Provided information:
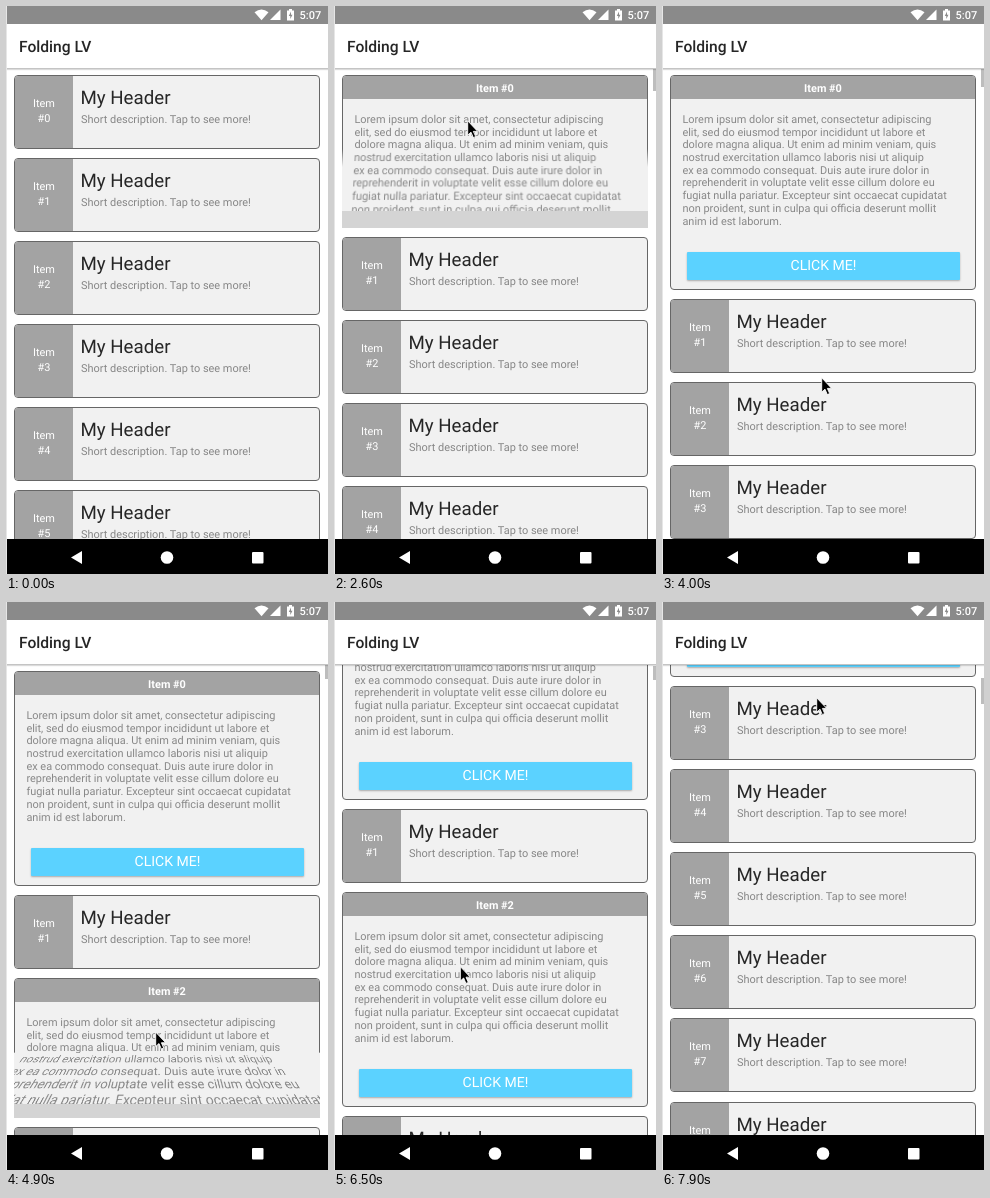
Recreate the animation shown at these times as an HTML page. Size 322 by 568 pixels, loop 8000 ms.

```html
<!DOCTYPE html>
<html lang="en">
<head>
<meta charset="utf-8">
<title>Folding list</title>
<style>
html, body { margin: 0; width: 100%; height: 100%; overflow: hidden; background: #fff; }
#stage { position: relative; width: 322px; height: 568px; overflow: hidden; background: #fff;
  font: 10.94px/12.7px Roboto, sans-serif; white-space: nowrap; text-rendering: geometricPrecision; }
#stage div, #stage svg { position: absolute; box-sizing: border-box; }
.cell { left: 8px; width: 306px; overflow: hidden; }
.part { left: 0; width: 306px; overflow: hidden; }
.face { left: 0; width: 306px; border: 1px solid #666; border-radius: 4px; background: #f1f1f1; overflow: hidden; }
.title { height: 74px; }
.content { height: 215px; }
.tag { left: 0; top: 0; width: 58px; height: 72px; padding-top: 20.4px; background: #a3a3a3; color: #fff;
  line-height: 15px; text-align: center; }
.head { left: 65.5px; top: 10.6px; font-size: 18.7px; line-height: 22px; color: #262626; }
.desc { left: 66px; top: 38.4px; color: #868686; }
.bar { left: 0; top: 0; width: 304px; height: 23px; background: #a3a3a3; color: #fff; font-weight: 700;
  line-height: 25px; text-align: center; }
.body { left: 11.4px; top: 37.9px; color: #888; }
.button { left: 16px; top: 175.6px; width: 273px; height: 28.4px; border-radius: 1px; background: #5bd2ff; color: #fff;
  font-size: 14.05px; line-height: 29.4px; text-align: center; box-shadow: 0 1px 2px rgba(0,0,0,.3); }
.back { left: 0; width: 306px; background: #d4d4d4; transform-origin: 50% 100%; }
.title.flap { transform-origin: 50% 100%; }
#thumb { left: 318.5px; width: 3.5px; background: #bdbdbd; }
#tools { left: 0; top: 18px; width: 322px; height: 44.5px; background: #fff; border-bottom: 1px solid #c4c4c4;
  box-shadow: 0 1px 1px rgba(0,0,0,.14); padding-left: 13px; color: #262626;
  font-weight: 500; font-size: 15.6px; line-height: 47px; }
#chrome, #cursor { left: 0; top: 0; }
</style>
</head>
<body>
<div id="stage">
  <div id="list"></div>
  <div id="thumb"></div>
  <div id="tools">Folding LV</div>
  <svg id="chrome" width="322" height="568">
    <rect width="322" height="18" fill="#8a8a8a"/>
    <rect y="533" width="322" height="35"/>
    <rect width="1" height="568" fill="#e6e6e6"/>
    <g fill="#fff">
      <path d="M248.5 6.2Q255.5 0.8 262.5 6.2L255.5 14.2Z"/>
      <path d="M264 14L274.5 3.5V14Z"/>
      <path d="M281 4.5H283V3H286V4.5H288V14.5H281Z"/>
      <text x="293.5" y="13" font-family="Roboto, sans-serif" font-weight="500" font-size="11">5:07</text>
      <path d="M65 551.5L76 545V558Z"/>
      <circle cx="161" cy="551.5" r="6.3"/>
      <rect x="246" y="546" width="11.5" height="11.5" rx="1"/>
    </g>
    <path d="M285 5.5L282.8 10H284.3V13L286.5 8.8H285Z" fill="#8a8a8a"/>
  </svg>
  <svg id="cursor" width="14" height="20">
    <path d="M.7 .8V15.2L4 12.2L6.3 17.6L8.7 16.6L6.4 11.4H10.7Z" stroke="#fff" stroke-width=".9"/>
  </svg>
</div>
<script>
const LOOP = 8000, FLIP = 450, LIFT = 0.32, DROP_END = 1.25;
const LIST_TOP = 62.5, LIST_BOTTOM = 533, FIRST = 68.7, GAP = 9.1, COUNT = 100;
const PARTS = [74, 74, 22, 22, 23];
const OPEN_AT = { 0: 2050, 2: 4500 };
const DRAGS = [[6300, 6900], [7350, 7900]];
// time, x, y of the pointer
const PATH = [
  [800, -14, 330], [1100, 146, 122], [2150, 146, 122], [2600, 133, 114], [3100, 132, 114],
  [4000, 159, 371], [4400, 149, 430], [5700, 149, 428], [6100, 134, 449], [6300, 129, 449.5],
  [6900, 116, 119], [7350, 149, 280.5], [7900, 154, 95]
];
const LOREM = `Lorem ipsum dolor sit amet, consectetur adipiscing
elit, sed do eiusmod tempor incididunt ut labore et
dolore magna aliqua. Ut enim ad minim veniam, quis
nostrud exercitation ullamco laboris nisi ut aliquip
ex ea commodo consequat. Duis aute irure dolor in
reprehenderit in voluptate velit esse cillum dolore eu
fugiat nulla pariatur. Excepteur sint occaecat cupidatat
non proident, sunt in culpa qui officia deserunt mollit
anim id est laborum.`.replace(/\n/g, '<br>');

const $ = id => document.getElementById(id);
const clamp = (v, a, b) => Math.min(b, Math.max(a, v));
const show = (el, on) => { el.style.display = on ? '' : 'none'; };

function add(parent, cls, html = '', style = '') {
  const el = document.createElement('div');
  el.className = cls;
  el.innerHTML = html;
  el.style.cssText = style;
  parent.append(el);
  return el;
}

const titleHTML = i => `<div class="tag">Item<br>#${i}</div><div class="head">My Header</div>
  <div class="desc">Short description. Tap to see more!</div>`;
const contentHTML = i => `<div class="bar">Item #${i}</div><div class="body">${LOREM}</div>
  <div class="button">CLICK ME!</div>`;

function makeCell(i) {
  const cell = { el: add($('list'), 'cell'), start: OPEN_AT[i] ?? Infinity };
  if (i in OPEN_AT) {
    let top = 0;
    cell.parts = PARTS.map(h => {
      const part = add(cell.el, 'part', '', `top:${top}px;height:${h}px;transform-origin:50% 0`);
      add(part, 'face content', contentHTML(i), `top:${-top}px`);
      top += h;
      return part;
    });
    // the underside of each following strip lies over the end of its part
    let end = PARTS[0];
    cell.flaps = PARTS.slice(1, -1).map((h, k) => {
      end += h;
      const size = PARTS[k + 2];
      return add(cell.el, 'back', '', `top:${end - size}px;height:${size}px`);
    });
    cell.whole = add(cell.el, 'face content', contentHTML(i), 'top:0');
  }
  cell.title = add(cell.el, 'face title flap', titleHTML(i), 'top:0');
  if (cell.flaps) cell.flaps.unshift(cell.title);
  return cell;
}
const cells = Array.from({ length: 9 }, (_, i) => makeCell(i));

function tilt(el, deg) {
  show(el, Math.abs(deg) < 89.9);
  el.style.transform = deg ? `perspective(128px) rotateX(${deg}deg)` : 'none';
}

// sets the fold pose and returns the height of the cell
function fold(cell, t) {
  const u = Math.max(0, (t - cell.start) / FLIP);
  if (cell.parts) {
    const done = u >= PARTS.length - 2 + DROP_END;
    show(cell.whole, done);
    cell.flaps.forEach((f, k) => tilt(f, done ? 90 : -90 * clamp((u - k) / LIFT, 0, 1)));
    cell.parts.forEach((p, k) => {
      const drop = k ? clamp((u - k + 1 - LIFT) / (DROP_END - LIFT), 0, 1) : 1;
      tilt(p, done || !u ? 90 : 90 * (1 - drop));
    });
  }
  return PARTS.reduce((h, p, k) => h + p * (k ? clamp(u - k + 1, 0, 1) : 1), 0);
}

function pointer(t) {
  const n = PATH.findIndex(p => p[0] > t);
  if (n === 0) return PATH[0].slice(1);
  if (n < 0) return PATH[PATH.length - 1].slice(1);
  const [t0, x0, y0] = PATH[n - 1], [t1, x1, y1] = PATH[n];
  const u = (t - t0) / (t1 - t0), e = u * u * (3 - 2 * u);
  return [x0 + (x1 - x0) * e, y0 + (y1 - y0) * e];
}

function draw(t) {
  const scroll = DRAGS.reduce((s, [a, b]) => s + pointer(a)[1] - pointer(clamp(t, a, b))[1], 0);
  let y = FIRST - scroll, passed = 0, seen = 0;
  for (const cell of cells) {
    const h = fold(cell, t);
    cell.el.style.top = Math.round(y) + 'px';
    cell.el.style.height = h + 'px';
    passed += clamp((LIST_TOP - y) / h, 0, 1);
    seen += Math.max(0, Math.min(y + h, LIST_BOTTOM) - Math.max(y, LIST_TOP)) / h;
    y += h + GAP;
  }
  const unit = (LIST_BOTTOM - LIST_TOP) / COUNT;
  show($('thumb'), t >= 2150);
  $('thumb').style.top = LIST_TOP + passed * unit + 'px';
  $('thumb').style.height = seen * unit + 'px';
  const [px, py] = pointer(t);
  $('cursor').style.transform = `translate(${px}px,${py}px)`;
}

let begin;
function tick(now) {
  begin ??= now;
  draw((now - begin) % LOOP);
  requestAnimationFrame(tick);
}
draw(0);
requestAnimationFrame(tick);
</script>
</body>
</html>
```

Work to complete:
Within the listing above, copy each line that has the string "style".

Response to the exercise:
<style>
</style>
const show = (el, on) => { el.style.display = on ? '' : 'none'; };
function add(parent, cls, html = '', style = '') {
  el.style.cssText = style;
  el.style.transform = deg ? `perspective(128px) rotateX(${deg}deg)` : 'none';
    cell.el.style.top = Math.round(y) + 'px';
    cell.el.style.height = h + 'px';
  $('thumb').style.top = LIST_TOP + passed * unit + 'px';
  $('thumb').style.height = seen * unit + 'px';
  $('cursor').style.transform = `translate(${px}px,${py}px)`;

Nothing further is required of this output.